Bye Bye Birdies
category: Jims Guatemala

It’s evening, soout of habit I just went out to check on the chicken coop. But then I remembered, they’re not there…THEY’RE DEAD! But let me explain.

A few weeks back, one of our chickens stopped coming home in the evening. It was Henrietta, the bigger of the two, and also the prettiest with his multicolored brown and blue speckled plumage. We were a little concerned, so we mentioned it to our neighbors the next day. “Oh, Nas and the guys saw a coyote last night when they were on patrol. Coyote probably ate your chicken.”

IMG_3445.jpgDang! The dangers of free-range poultry. We were a little put out; I have NEVER seen any predators here before. What rotten luck. At least we still had one chicken left at that point: Pat, the black and white one. But about a week later, I went down to close the coop after dark and…. it was empty! How could this coyote have gotten BOTH of our chickens, and none of the neighbors’?

Well, the next day I was working around the house and heard a retarded rooster crow. Hmm, I thought… Henrietta has that exact same crow, a sortof “Cock-a-doodle…” then a pause, and “err?” So I sneaked around through the cornfield, and Lo and Behold! There was Henrietta, the one supposedly eaten by the coyotes. And how did I know is was him? Well, you get to know the look of your chickens (I know, sounds cheezy, but it’s true). But moreso, I’m a gringo and all into clever tricks. So when we got our chickens, we put little steel bracelets on their ankles so we can tell them apart. Lina, our friendly neighbor lady, was pretty impressed by this idea. And Henrietta was indeed wearing his bracelet.

So, we talked with some of the local chicken experts, and the consensus was that our young roosters probably left to scope out the chicks (so to speak) and were shacking up elsewhere. Well, we can’t have that. A brief search of our part of the village turned up the missing Pat as well. After a fight, we were able to catch Pat and tie him to the house. At night, we stuffed him back into his coop. In the morning, we let him go, and again he didn’t return, having tasted the good life.

At this point, I’d had it with teenage chickens and their partying. “You should probably eat them, or else one of the neighbors will,” Lina advised us. “They probably aren’t going to stay at your house anymore anyways.”

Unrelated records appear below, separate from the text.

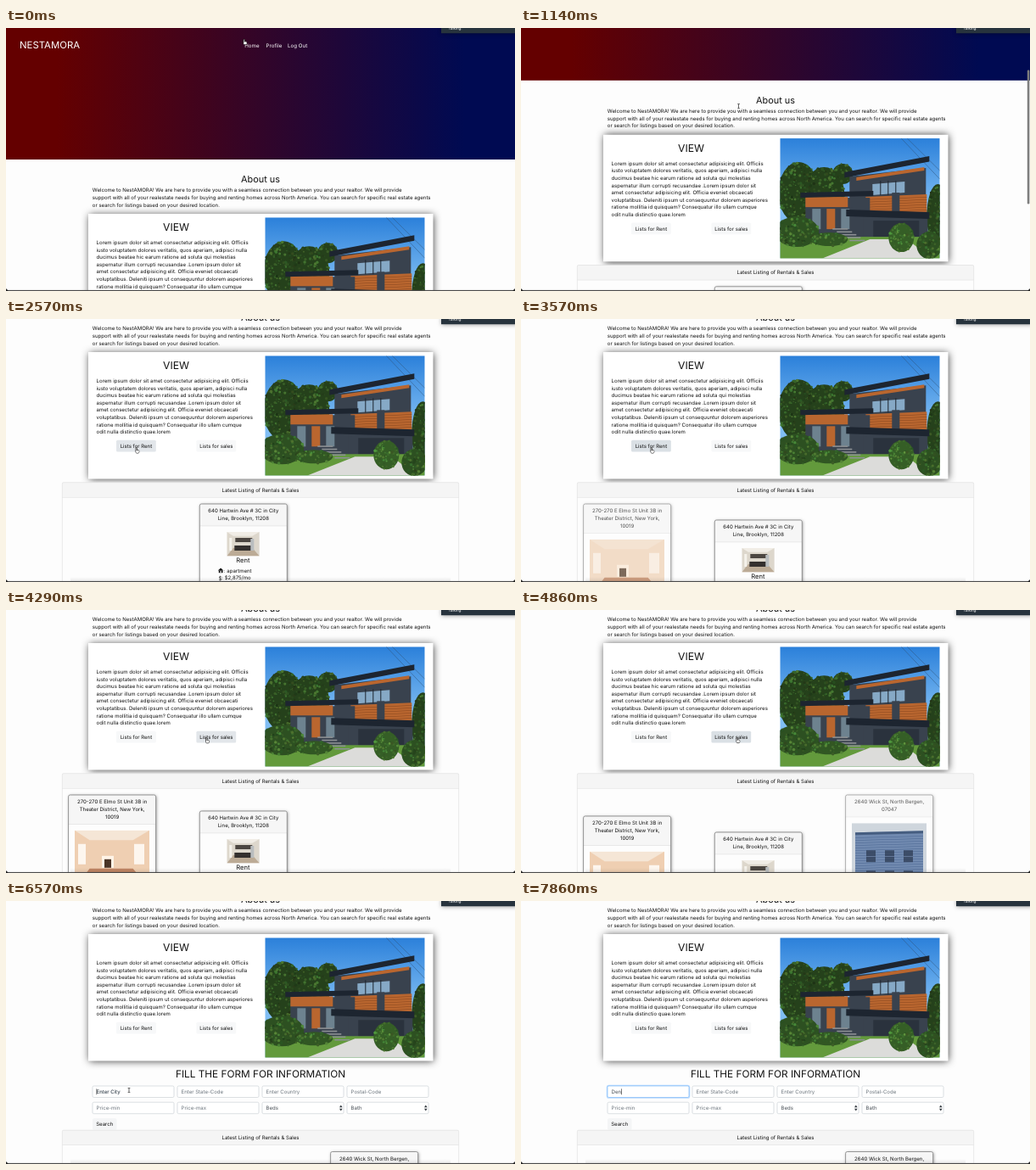
Write an HTML page with a canvas that moves like this. It is 600x310 px and loops after 8 s.

```html
<!DOCTYPE html>
<html lang="en">
<head>
<meta charset="utf-8">
<title>Home listings</title>
<style>
html, body { margin: 0; width: 600px; height: 310px; overflow: hidden; background: #fdfdfd; }
canvas { display: block; width: 600px; height: 310px; }
</style>
</head>
<body>
<canvas id="stage"></canvas>
<script>
const W = 600, H = 310, LOOP = 8000, TICK = 1000 / 7;
const canvas = document.getElementById('stage');
const ctx = canvas.getContext('2d');
const dpr = window.devicePixelRatio || 1;
canvas.width = W * dpr;
canvas.height = H * dpr;
ctx.textRendering = 'geometricPrecision';

const BODY = 6.05, LEAD = 8.6, PAPER = '#fdfdfd', INK = '#111';
const ABOUT = [
  'Welcome to NestAMORA! We are here to provide you with a seamless connection between you and your realtor. We will provide',
  'support with all of your realestate needs for buying and renting homes across North America. You can search for specific real estate agents',
  'or search for listings based on your desired location.'
];
const LOREM = [
  'Lorem ipsum dolor sit amet consectetur adipisicing elit. Officiis',
  'iusto voluptatem dolores veritatis, quos aperiam, adipisci nulla',
  'ducimus beatae hic earum ratione ad soluta qui molestias',
  'aspernatur illum corrupti recusandae .Lorem ipsum dolor sit',
  'amet consectetur adipisicing elit. Officia eveniet obcaecati',
  'voluptatibus. Deleniti ipsum ut consequuntur dolorem asperiores',
  'ratione mollitia id quisquam? Consequatur illo ullam cumque',
  'odit nulla distinctio quae.lorem'
];
const MOVES = [
  { at: 570, dur: 860, x: 248, y: 119 },
  { at: 2000, dur: 500, x: 154, y: 154.5 },
  { at: 3900, dur: 530, x: 255, y: 153 },
  { at: 5430, dur: 860, x: 145, y: 223 }
];

const clamp = v => Math.max(0, Math.min(1, v));
const progress = (t, at, dur) => clamp((t - at) / dur);
const ramp = (t, at, dur) => {
  const v = progress(t, at, dur);
  return v * v * (3 - 2 * v);
};

// a short nudge, then a long flick that slows down
const scrollAt = t => 22 * ramp(t, 430, 280) + 158 * (1 - (1 - progress(t, 860, 1140)) ** 2.1);

function pointerAt(t) {
  let x = 281, y = 16;
  for (const m of MOVES) {
    const k = ramp(t, m.at, m.dur);
    x += (m.x - x) * k;
    y += (m.y - y) * k;
  }
  return { x, y };
}

function rect(x, y, w, h, fill) {
  ctx.fillStyle = fill;
  ctx.fillRect(x, y, w, h);
}

function box(x, y, w, h, r, fill, line, width = 0.6) {
  ctx.beginPath();
  ctx.roundRect(x, y, w, h, r);
  if (fill) { ctx.fillStyle = fill; ctx.fill(); }
  if (line) { ctx.strokeStyle = line; ctx.lineWidth = width; ctx.stroke(); }
}

function poly(fill, ...p) {
  ctx.beginPath();
  for (let i = 0; i < p.length; i += 2) ctx.lineTo(p[i], p[i + 1]);
  ctx.closePath();
  ctx.fillStyle = fill;
  ctx.fill();
}

// upright sides, right end raised by rise
function slab(x, y, w, h, rise, fill) {
  poly(fill, x, y, x + w, y - rise, x + w, y - rise + h, x, y + h);
}

function vertical(y0, y1, a, b) {
  const g = ctx.createLinearGradient(0, y0, 0, y1);
  g.addColorStop(0, a);
  g.addColorStop(1, b);
  return g;
}

// y is the middle of the capitals
function text(str, x, y, size = BODY, align = 'left', color = INK) {
  ctx.font = `${size}px Inter, "Open Sans", sans-serif`;
  ctx.textAlign = align;
  ctx.fillStyle = color;
  ctx.fillText(str, x, y + size * 0.35);
}

function paragraph(lines, x, y, align) {
  lines.forEach((s, i) => text(s, x, y + i * LEAD, BODY, align));
}

function shadow(blur, color, offset, draw) {
  ctx.save();
  ctx.shadowBlur = blur * dpr;
  ctx.shadowColor = color;
  ctx.shadowOffsetX = ctx.shadowOffsetY = offset * dpr;
  draw();
  ctx.restore();
}

// run draw with its corner at x, y, clipped to w by h
function framed(x, y, w, h, draw) {
  ctx.save();
  ctx.translate(x, y);
  ctx.beginPath();
  ctx.rect(0, 0, w, h);
  ctx.clip();
  draw(w, h);
  ctx.restore();
}

let seed = 1;
const random = () => (seed = seed * 16807 % 2147483647) / 2147483647;

function bush(cx, cy, rx, ry, light = 24) {
  ctx.fillStyle = `hsl(104 42% ${light - 6}%)`;
  ctx.beginPath();
  ctx.ellipse(cx, cy, rx, ry, 0, 0, 7);
  ctx.fill();
  for (let i = 0; i < rx * ry / 4; i++) {
    const a = random() * 6.28, d = Math.sqrt(random());
    ctx.fillStyle = `hsl(${92 + random() * 20} 42% ${light - 10 + random() * 20}%)`;
    ctx.beginPath();
    ctx.arc(cx + Math.cos(a) * d * rx, cy + Math.sin(a) * d * ry, 0.6 + random() * 1.2, 0, 7);
    ctx.fill();
  }
}

function house(w, h) {
  const wall = '#39424e', dark = '#1d2530', wood = '#b9662f';
  seed = 7;
  rect(0, 0, w, h, vertical(0, 80, '#2b80da', '#7fbdf3'));
  ctx.strokeStyle = '#2f5378';
  ctx.lineWidth = 0.5;
  for (let i = 0; i < 2; i++) {
    ctx.beginPath();
    ctx.moveTo(143 + i * 7, 0);
    ctx.lineTo(w, 48 - i * 10);
    ctx.stroke();
  }
  bush(22, 64, 24, 36);
  bush(52, 66, 24, 32);
  bush(74, 42, 12, 12);
  bush(186, 92, 13, 38);
  // upper floor
  slab(82, 45, 90, 55, 10, wall);
  slab(90, 46, 80, 4, 12, wood);
  slab(76, 40, 100, 6.5, 19, dark);
  slab(109, 54, 38, 13, 3, '#86a9c6');
  for (let x = 118; x < 140; x += 9) rect(x, 50, 1, 17, dark);
  slab(101, 69, 72, 22, 3, wood);
  for (let y = 72; y < 90; y += 3) slab(101, y, 72, 0.5, 3, '#86451f');
  rect(132, 64, 9, 28, wall);
  // entry wing and garage
  rect(30, 70, 76, 50, wall);
  rect(30, 69, 50, 12, wood);
  for (let i = 0; i < 3; i++) rect(38 + i * 17, 83, 10, 24, i % 2 ? wood : '#6d828f');
  slab(24, 64, 86, 6, 2, dark);
  rect(98, 92, 76, 30, wall);
  slab(78, 84, 98, 8, -3, dark);
  rect(110, 97, 54, 25, '#2a323d');
  // garden and drive
  rect(0, 116, w, 26, '#639a3c');
  poly('#dcdcda', 50, h, 106, 119, 150, 119, 178, h);
  for (let i = 0; i < 5; i++) rect(62 + i * 5, 106 + i * 3.4, 18, 1.6, '#8c9093');
  bush(20, 110, 26, 18, 28);
  bush(58, 119, 22, 8, 30);
  bush(143, 117, 15, 17, 32);
  bush(176, 126, 15, 16, 28);
}

function room(w, h, ceiling, wall, floor) {
  rect(0, 0, w, h, wall);
  poly(ceiling, 0, 0, w, 0, w * 0.78, h * 0.17, w * 0.2, h * 0.17);
  poly(floor, 0, h, w * 0.2, h * 0.66, w * 0.78, h * 0.66, w, h);
}

function kitchen(w, h) {
  room(w, h, '#f1ede6', '#ddd7cc', '#bcab96');
  rect(10, 7, 20, 5, '#4c4641');
  rect(9, 16, 22, 6, '#34302e');
  rect(28, 8, 4, 14, '#b9bdbf');
  rect(3, 7, 3, 15, '#f5f2ec');
}

function livingRoom(w, h) {
  room(w, h, '#f5e6d6', '#efcfb2', '#c08563');
  rect(4, 16, 9, 24, '#fdf6ee');
  rect(70, 16, 12, 24, '#fdf6ee');
  rect(32, 30, 14, 14, '#fff4e7');
  rect(35, 34, 8, 10, '#4a3527');
}

function brickFront(w, h) {
  rect(0, 0, w, h, '#bcc6d0');
  slab(4, 11, 80, h, 2, '#4a6a9e');
  slab(4, 11, 80, 3, 2, '#33496c');
  for (let y = 17; y < h; y += 3) slab(4, y, 80, 0.5, 2, '#3a5684');
  for (let i = 0; i < 6; i++) {
    const x = 17 + (i % 3) * 22, y = 32 + Math.floor(i / 3) * 24;
    rect(x, y, 11, 14, '#29364c');
    rect(x, y + 7, 11, 0.8, '#8199bd');
  }
}

function homeIcon(x, y) {
  poly(INK, x, y, x + 3.3, y - 3, x + 6.6, y);
  rect(x + 1, y, 4.7, 2.7, INK);
  rect(x + 2.7, y + 0.6, 1.3, 2.1, '#fff');
}

function card(x, y, lines, height, alpha, content) {
  const w = 103, head = 8.5 + lines.length * LEAD;
  shadow(3.5, `rgba(0,0,0,${0.45 * alpha})`, 0.8, () => box(x, y, w, height, 2, PAPER));
  ctx.save();
  ctx.globalAlpha = alpha;
  rect(x, y, w, head, '#f6f6f6');
  rect(x, y + head, w, 0.5, '#d5d5d5');
  box(x, y, w, height, 2, null, '#707070', 0.7);
  paragraph(lines, x + w / 2, y + 8.3, 'center');
  content(x, y, head);
  ctx.restore();
}

function cards(t, top) {
  const rent = ramp(t, 3250, 500), sale = ramp(t, 4540, 500);
  const saleGap = sale > 0 ? 25 : 0, rentGap = rent > 0 ? 19 : 0;
  const photo = (h, draw) => (x, y, head) => framed(x + 7.4, y + head + 7.5, 88, h, draw);

  card(228.3, top + saleGap + rentGap, ['640 Hartwin Ave # 3C in City', 'Line, Brooklyn, 11208'], 130, 1, (x, y) => {
    framed(x + 32, y + 33, 38.5, 28.5, kitchen);
    text('Rent', x + 51, y + 66.5, 7.6, 'center');
    homeIcon(x + 21.5, y + 78.5);
    text(': apartment', x + 28.5, y + 78.5);
    text('$', x + 22.3, y + 87.3, 6.4);
    text(': $2,875/mo', x + 26, y + 87.3);
  });
  if (rent) card(73.6, top + saleGap, ['270-270 E Elmo St Unit 3B in', 'Theater District, New York,', '10019'], 149, rent, photo(68, livingRoom));
  if (sale) card(382.6, top, ['2640 Wick St, North Bergen,', '07047'], 174, sale, photo(75, brickFront));
}

function button(x, y, w, label, fill) {
  box(x, y, w, 13.8, 1.6, fill);
  text(label, x + w / 2, y + 6.9, BODY, 'center');
}

function field(i, label) {
  const x = 102 + (i % 4) * 100, y = 218 + Math.floor(i / 4) * 19.2, select = i > 5;
  box(x, y, 96, 13.5, 1.6, '#fff', '#c5cbd1');
  text(label, x + 4.6, y + 6.8, BODY, 'left', select ? '#495057' : '#6c757d');
  if (!select) return;
  for (const d of [-1, 1]) {
    const mid = y + 6.8 + d * 0.8;
    poly('#343a40', x + 91, mid, x + 92.8, mid + d * 2.6, x + 94.6, mid);
  }
}

function cityField(t) {
  const typed = 'Den'.slice(0, Math.max(0, Math.floor((t - 7565) / TICK) + 1));
  const ring = ramp(t, 6570, 290);
  if (ring) {
    ctx.globalAlpha = ring;
    box(102, 218, 96, 13.5, 1.6, null, '#bcdcff', 2.6);
    box(102, 218, 96, 13.5, 1.6, '#fff', '#6eb0f5');
    ctx.globalAlpha = 1;
    text(typed || 'Enter City', 106.6, 224.8, BODY, 'left', typed ? '#495057' : '#6c757d');
  }
  const lit = t > 6425 && (t > 7280 || t < 6990);
  if (lit) rect(106.6 + (typed ? ctx.measureText(typed).width : 0), 221.3, 0.6, 7, '#222');
}

function form(t, open) {
  ctx.save();
  ctx.beginPath();
  ctx.rect(60, 191, 480, 1 + 77.5 * open);
  ctx.clip();
  ctx.globalAlpha = open;
  text('FILL THE FORM FOR INFORMATION', 300, 203.7, 11.8, 'center');
  ['Enter City', 'Enter State-Code', 'Enter Country', 'Postal-Code', 'Price-min', 'Price-max', 'Beds', 'Bath']
    .forEach((s, i) => field(i, s));
  button(102, 256.3, 28.5, 'Search', '#f4f5f6');
  if (open === 1) cityField(t);
  ctx.restore();
}

function hero() {
  const g = ctx.createLinearGradient(0, 0, W, 0);
  g.addColorStop(0.1, '#640000');
  g.addColorStop(0.9, '#000a52');
  rect(0, 0, W, 155, g);
  text('NESTAMORA', 16, 20, 11.4, 'left', '#fff');
  ['Home', 'Profile', 'Log Out'].forEach((s, i) => text(s, 281.2 + i * 25.4, 21.2, 6.2, 'left', '#fff'));
}

function hand(x, y) {
  ctx.strokeStyle = INK;
  ctx.lineWidth = 0.7;
  box(x - 1, y, 3.8, 3.6, 1.2, '#fff', INK, 0.7);
  box(x - 1, y - 2.8, 1.4, 4.4, 0.7, '#fff', INK, 0.7);
  rect(x - 0.7, y + 0.6, 3.2, 2.4, '#fff');
}

function beam(x, y) {
  rect(x - 0.35, y - 2.5, 0.7, 5, '#222');
  for (const d of [-2.9, 2.3]) rect(x - 1.4, y + d, 2.8, 0.6, '#222');
}

function intro(t, mouse, scroll) {
  const choice = (x, label, click) => {
    const over = scroll > 170 && Math.abs(mouse.x - x - 23.4) < 23.4 && mouse.y > 142 && mouse.y < 158;
    button(x, 322.7, 46.8, label, !over ? '#f7f8f9' : t > click ? '#dae0e5' : '#e2e6ea');
  };
  text('About us', 300, 178.3, 10.9, 'center');
  paragraph(ABOUT, 101.8, 191.2);
  shadow(9, 'rgba(0,0,0,.8)', 0.6, () => rect(97, 219, 406.5, 149.5, '#fff'));
  text('VIEW', 200.5, 234.5, 12.2, 'center');
  paragraph(LOREM, 106.6, 252.8);
  choice(130, 'Lists for Rent', 3280);
  choice(224.4, 'Lists for sales', 4560);
  framed(305.3, 223.3, 188.4, 141.3, house);
}

function listing(t) {
  const open = ramp(t, 5250, 460);
  if (open) form(t, open);
  ctx.translate(0, 77.5 * open);
  rect(66.3, 192.7, 467.4, 17.5, '#f5f5f5');
  box(66.3, 192.7, 467.4, 320, 1.6, null, '#dcdcdc');
  rect(66.3, 210, 467.4, 0.5, '#dcdcdc');
  text('Latest Listing of Rentals & Sales', 300, 201.5, BODY, 'center');
  cards(t, 218);
}

function draw(time) {
  // the screen refreshes seven times a second
  const t = Math.floor((time + 5) / TICK) * TICK;
  const scroll = scrollAt(t), mouse = pointerAt(t);

  ctx.setTransform(dpr, 0, 0, dpr, 0, 0);
  rect(0, 0, W, H, PAPER);
  ctx.save();
  ctx.translate(0, -scroll);
  if (scroll < 155) hero();
  intro(t, mouse, scroll);
  ctx.translate(0, 180);
  listing(t);
  ctx.restore();

  if (scroll > 0) {
    ctx.globalAlpha = 1 - progress(t, 2140, 420);
    box(596.8, 2 + scroll * 0.51, 2.6, 158, 1.3, '#7d7d7d');
    ctx.globalAlpha = 1;
  }
  if (scroll > 140) rect(76, 304, 448, 5, vertical(304, 309, 'rgba(0,0,0,0)', 'rgba(0,0,0,.07)'));

  shadow(5, 'rgba(0,0,0,.4)', 0.5, () => rect(513, -2, 90, 8.2, '#27333d'));
  text('Talking:', 521.5, 0.2, 4.4, 'left', '#fff');
  rect(0, 308.9, W, 1.1, '#4a4a4a');
  poly('#222', 0, 307, 3, 310, 0, 310);
  poly('#222', W, 307, W - 3, 310, W, 310);

  if (t < 1000 || (t > 2280 && t < 5850)) hand(mouse.x, mouse.y);
  else if (t < 7280) beam(mouse.x, mouse.y);
}

const start = performance.now();
function loop() {
  draw((performance.now() - start) % LOOP);
  requestAnimationFrame(loop);
}
loop();
</script>
</body>
</html>
```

“Do you think they’re ready?” we asked.

“Hmm, they’re still scrawny. But edible,” she said. We discussed it for a while, weighing the risk of a neighbor eating them during the amount of time it would take to get them fatter. Since we’d already offered to let Lina’s family eat them since they are always so nice to us, she didn’t want to be pushy. Emily and I talked it over and eventually decided today was the day, since we are going to be out of town most of next week.

We enlisted the aid of the nieghborhood kids to capture the two chickens. Their technique is funny; they just run right at the chickens like a mob of Christmas shoppers on the 24th of December. I would think it would be more sensible to move slower, and corner them instead of scaring them. But they kids were successful by virtue of sheer numbers and unflagging enthusiasm, and soon we had our chickens. We paid the kids with some cookies, and we were good to go.

IMG_5933.jpgKilling and cooking the chickens was pretty routine, as it usually is. They told Emily she had to kill one of them, but unfortunately, by the time we got there, they’d already killed it. I guess their impatience was greater than the potential amusement they could get out of Emily. The one special thing I did do is pull out a bunch of Henrietta’s plumage to give to our friend Allison. She likes tying fishing flies, and I remember from when I used to do it that the feathers from a colorado rooster’s neck are the perfect thing for Quill Gordons and other floaters. I am really sad I didn’t get a picture of Henrietta before they killed him, he was a really pretty bird.

After that, dinner. As I type, I am digesting my tasty, feathered friends.

Soon we’re off to get our new chickens, hens this time, with the aid of Lina the Younger. I have a great story to tell about that, too, but you will have to wait ’til next week to hear it.

Posted by: jfanjoy